It’s funny. One week, newly elected MA Senator Scott Brown got a heroes welcome at CPAC, as he introduced Mitt Romney. A week later, he’s getting jeered by many of those same conservatives for voting to allow a vote on a jobs bill. Such is the burden of being a squishy moderate. Speaking as someone who comes from one of them bluer than blue states – where most people aren’t as conservatives as they should be – everyone needs to calm the hell down.
Most of the national support for Brown was to be the 41st vote to block ObamaCare, which he is. But at the end of the day, he’s still a Senator from Massachusetts. He has constituents that he has to answer to more than he does the rest of us on the Internets, and while he’s probably going to vote with us a good 80% of the time, there will be times he strays from the collective. Heaven forbid Obama gets to appoint another Supreme Court Justice, don’t hold your breath on a filibuster.
There’s also a risk we run in demanding purity. Other than the fact that conservatives are supposed to believe in leaving things to the states, which you would assume would include who they elect to represent them (with some exceptions), we also risk losing seats in states like Massachusetts and here in New York…which is how we got into this mess in the first place. Senior JBdotC Red state, Blue state Correspondent Brett Josphe arranges the words better than I do:
As a conservative Republican, I can only hope that those tempted to demand ideological purity from everyone in our Party will proceed with caution. Yes, America is a center-right nation. Yes, conservatives are the largest self-identifying ideological group in the country. However, the conventional political wisdom permeating conservative circles seems destined to lead the movement and Republicans astray.

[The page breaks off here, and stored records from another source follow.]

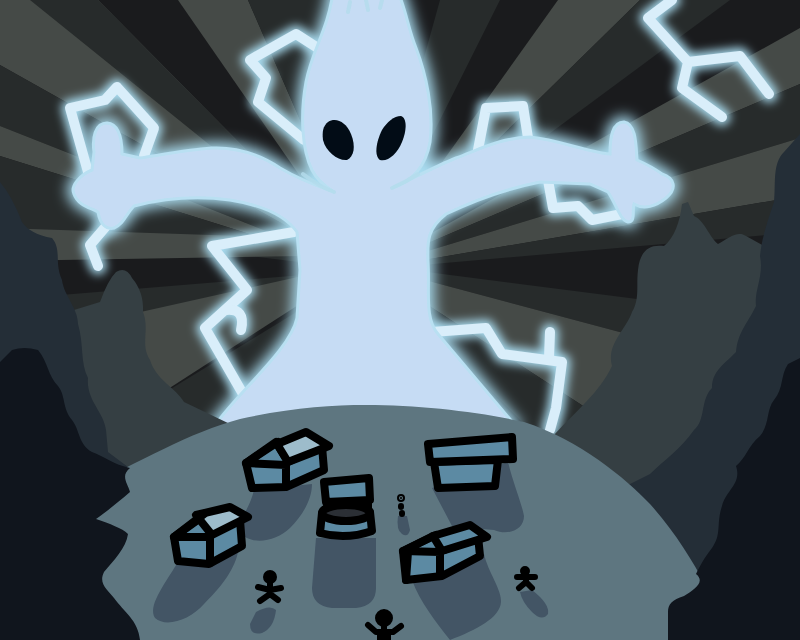
<!DOCTYPE html>
<html lang="en">
<head>
<meta charset="utf-8">
<title>Storm giant over the village</title>
<style>
:root{--night:#1a1b1d;--ray-mid:#272b2b;--ray-light:#454a47;--giant:#c6dcf4;--glow:#a9dcf0;--bolt:#d9eefa;--eye:#020c16;--peak-far:#353f43;--peak-mid:#242e37;--peak-near:#10151d;--hill:#5e7680;--shadow:#435565;--wall:#5c8aa3;--roof:#9dbccb;--ink:#000}
html,body{margin:0;width:800px;height:640px;overflow:hidden;background:var(--night)}
svg{display:block}
.mid{fill:var(--ray-mid)}
.light{fill:var(--ray-light)}
.bolt-halo,.bolt-core{fill:none;stroke-linejoin:round;stroke-linecap:round}
.bolt-halo{stroke:var(--glow);stroke-width:17}
.bolt-core{stroke:var(--bolt);stroke-width:10}
.house{stroke:var(--ink);stroke-width:8;stroke-linejoin:round;stroke-linecap:round;fill:none}
.wall{fill:var(--wall)}
.roof{fill:var(--roof)}
.shadows{fill:var(--shadow)}
.villagers{fill:var(--ink);stroke:var(--ink);stroke-linecap:round;stroke-linejoin:round}
.villagers path{fill:none}
</style>
</head>
<body>
<svg width="800" height="640" viewBox="0 0 800 640" role="img" aria-label="A glowing lightning giant with outstretched arms looms over a small village on a hill between dark mountains">
<defs>
<filter id="soft" x="-20%" y="-20%" width="140%" height="140%"><feGaussianBlur stdDeviation="5"/></filter>
<filter id="soft-wide" x="-20%" y="-20%" width="140%" height="140%"><feGaussianBlur stdDeviation="7"/></filter>
<path id="giant-body" d="M333 -8C328 30 312 50 306 82C300 115 302 150 312 170Q318 182 334 192Q300 180 280 168C262 156 238 147 212 148C186 150 160 155 140 158L122 154C122 138 119 124 107 123C95 123 92 138 94 152L92 170C80 175 70 186 74 194C78 206 92 208 98 212C100 224 106 230 114 228C124 224 126 214 134 206C165 198 200 196 230 200C262 205 285 215 297 232L300 270L297 318C290 350 240 390 216 424L300 450L460 440L514 424C490 396 462 362 438 334C424 318 430 290 428 262C427 240 428 228 446 214C475 200 510 188 540 182L590 184L608 192C616 204 620 220 628 222C636 222 632 210 634 204C644 210 656 206 666 198C678 188 674 178 662 174C654 168 646 164 637 160C636 144 636 124 624 122C612 122 610 138 610 154C586 152 560 140 530 137C500 138 478 150 456 158C434 167 410 180 392 188C412 182 426 166 430 142C434 110 426 74 416 48C408 28 406 10 398 -8Z"/>
<g id="bolts">
<path d="M88 172L70 108L105 100L117 87L136 108L154 128L144 156"/>
<path d="M108 224L90 245L98 266"/>
<path d="M324 52L296 34L250 60L266 78L258 102L304 140"/>
<path d="M294 232L212 246L247 290L205 328L243 394"/>
<path d="M226 310Q246 308 241 330"/>
<path d="M478 150L486 108L523 106L528 138"/>
<path d="M548 180L553 208L578 206L592 220L622 214"/>
<path d="M672 0L648 18L688 62L682 88L722 117"/>
<path d="M688 62L740 56L769 94"/>
<path d="M432 332L486 328L502 354L562 362L556 408L550 430"/>
<path d="M549 358L550 332"/>
</g>
<g id="gabled-house" class="house">
<path class="wall" d="M174 537L206 514L212 534L240 520L242 546L209 564L178 561Z"/>
<path class="roof" d="M196 515L230 507L248 517L212 535Z"/>
<path d="M174 537L204 514M174 537L210 537V563"/>
</g>
</defs>

<g id="sky-rays">
<rect width="800" height="640" fill="var(--night)"/>
<polygon class="light" points="365,270 0,65 0,0 98,0"/>
<polygon class="mid" points="365,270 98,0 30,0"/>
<polygon class="light" points="365,270 178,0 248,0"/>
<polygon class="mid" points="365,270 248,0 330,0"/>
<polygon class="mid" points="365,270 0,65 0,126"/>
<polygon class="light" points="365,270 0,126 0,156"/>
<polygon class="mid" points="365,270 0,156 0,226"/>
<polygon class="light" points="365,240 0,228 0,261 365,255"/>
<polygon class="mid" points="365,270 0,300 0,360"/>
<polygon class="light" points="365,262 60,330 60,440 120,420"/>
<polygon class="mid" points="365,270 120,420 200,440"/>
<polygon class="mid" points="365,270 440,0 500,0"/>
<polygon class="light" points="365,270 558,0 640,0"/>
<polygon class="mid" points="365,270 640,0 730,0"/>
<polygon class="light" points="365,270 800,28 800,84"/>
<polygon class="mid" points="365,270 800,84 800,138"/>
<polygon class="light" points="365,270 800,138 800,196"/>
<polygon class="mid" points="365,270 800,196 800,232"/>
<polygon class="mid" points="365,264 800,320 800,380"/>
<polygon class="light" points="365,264 800,380 800,470 620,430"/>
<polygon class="mid" points="365,264 620,430 540,440"/>
</g>

<g id="lightning-giant">
<use href="#giant-body" fill="var(--glow)" stroke="var(--glow)" stroke-width="12" filter="url(#soft-wide)"/>
<use href="#bolts" class="bolt-halo" filter="url(#soft)"/>
<use href="#bolts" class="bolt-core"/>
<use href="#giant-body" fill="var(--giant)" stroke="#b9e0f2" stroke-width="3"/>
<g fill="none" stroke="#b4dced" stroke-width="4" stroke-linecap="round" opacity=".8">
<path d="M303 174Q318 186 334 192M392 188Q406 182 418 174M366 0L368 10M382 0L380 8M350 2L348 12"/>
</g>
<g fill="var(--eye)">
<path d="M328 122C336 117 346 122 351 134C356 146 354 157 347 160C338 161 326 152 323 140C322 132 323 126 328 122Z"/>
<path d="M401 116C407 118 407 130 402 142C397 154 388 162 380 160C374 156 376 142 382 130C387 122 394 116 401 116Z"/>
</g>
</g>

<g id="far-peaks" fill="var(--peak-far)">
<path d="M60 300L74 310L100 302Q108 280 116 272Q126 266 132 278Q144 292 143 312C150 330 140 344 150 360C156 380 176 388 184 402L230 424L230 500H60Z"/>
<path d="M555 434C575 412 600 392 612 366C606 344 626 330 632 312C640 298 636 286 638 270C640 250 650 244 664 246C674 238 680 222 682 204L688 202L694 216C704 220 710 238 718 244C728 238 738 230 746 236L764 246L800 260V500H560Z"/>
</g>
<g id="middle-cliffs" fill="var(--peak-mid)">
<path d="M0 182Q12 196 22 222Q30 234 52 238C62 250 54 262 62 280C64 296 78 308 78 324C84 344 80 362 88 378C86 400 104 412 106 430L108 452L140 476V560H0Z"/>
<path d="M800 134L784 152C772 164 776 184 774 202C768 220 762 236 760 256C764 276 754 290 756 306C746 326 738 332 736 352C722 366 712 372 712 388C700 400 706 420 694 430C680 450 664 460 650 474L622 488L690 580H800Z"/>
</g>

<path id="hill" fill="var(--hill)" d="M80 490C140 462 190 432 240 419C290 408 330 405 366 405C420 405 480 412 524 422C580 440 625 478 650 504C675 532 692 560 706 586L706 640H80Z"/>

<g id="near-cliffs" fill="var(--peak-near)">
<path d="M0 362L12 350Q24 346 38 350C48 362 48 376 58 386C66 396 62 408 72 420C80 430 78 444 92 452C104 456 112 464 130 468C120 476 128 484 130 492C116 504 106 512 96 519C110 524 122 528 128 534C126 548 114 560 104 572C98 584 108 590 114 598C124 612 138 620 140 640H0Z"/>
<path d="M800 358L788 364C780 376 784 388 774 400C766 410 770 424 760 436C748 446 746 458 736 466C742 484 726 490 722 506C716 524 722 534 712 548C704 558 700 566 696 574C706 582 694 590 684 596C672 600 668 604 668 612V640H800Z"/>
</g>

<g id="ground-shadows" class="shadows">
<path d="M254 490L312 484C312 500 302 516 290 528C276 542 250 546 240 532C238 520 250 508 254 490Z"/>
<path d="M178 562L238 552C234 572 218 590 204 604C190 620 166 628 155 618C148 606 162 588 178 562Z"/>
<path d="M316 538H376V588Q376 606 356 608H332Q312 606 312 588Z"/>
<path d="M432 488L508 462C514 486 522 504 524 516C524 530 508 536 494 530Q470 528 452 526Z"/>
<path d="M412 580L484 554C488 572 502 590 501 602C500 618 476 630 450 640C436 622 420 602 412 580Z"/>
<path d="M398 516H407L410 530Q408 538 402 534Q396 530 398 516Z"/>
<path d="M520 592L532 590Q550 604 548 614Q542 622 532 612Q522 602 520 592Z"/>
<path d="M256 612Q270 604 276 610Q274 628 262 633Q250 636 250 624Z"/>
</g>

<g id="village">
<g class="house">
<path class="wall" d="M246 463L276 442L288 462L322 446L324 470L286 487L252 488Z"/>
<path class="roof" d="M277 444L306 432L329 446L288 462Z"/>
<path d="M246 463L278 442M246 463L286 465V486"/>
</g>
<use href="#gabled-house"/>
<g class="house">
<path class="wall" d="M403 551L436 535L444 550L478 536L480 556L442 576L406 580Z"/>
<path class="wall" d="M433 536L470 525L487 537L442 551Z"/>
<path d="M403 551L433 536M403 551L440 552L440 576M408 552L406 580"/>
</g>
<g class="house">
<path class="wall" d="M434 462L498 460L495 486L438 488Z"/>
<path class="wall" d="M428 444L512 437L513 459L430 462Z"/>
</g>
<g id="well" class="house">
<path class="wall" d="M322 513L320 533Q346 540 372 531L370 512Z"/>
<ellipse cx="346" cy="513" rx="24" ry="8" fill="#2b2f35"/>
<path d="M327 504V484M368 510V484"/>
<path class="wall" d="M324 482L369 478L370 500L326 502Z"/>
</g>
</g>

<g id="villagers" class="villagers">
<g stroke-width="6">
<circle cx="270" cy="577" r="4"/>
<path d="M258 587L270 590L281 588M270 582V594L260 601M270 594L278 600"/>
<circle cx="525" cy="571" r="2"/>
<path d="M517 577H535M526 574V582L519 588M526 582L532 588"/>
<circle cx="401" cy="498" r="1"/>
<path d="M401 506V507M402 513V514"/>
</g>
<g stroke-width="6">
<circle cx="384" cy="618" r="6"/>
<path d="M368 625L376 632H393L401 626M380 632V642M388 632V642M384 626V640"/>
</g>
</g>
</svg>
</body>
</html>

America is not an ideological land. It is filled with men and women whose biggest concerns involve their families, their jobs, their bills and their ambitions for a better life. They are far more concerned with high unemployment right now than with maintaining conservative principles. That doesn’t excuse wild, irresponsible spending or the complete abandonment of fundamental principles, but it certainly warrants consideration of a politician’s circumstances and the needs of his constituency.
The respective ideological bases may have great sway over the candidates that Democrats and Republicans produce, but it is still the Center–the Independents–who actually determine who gets elected, at least at the presidential level.
Read the whole article, and give Scott Brown a break. We’re lucky to have won the Kennedy seat in the first place.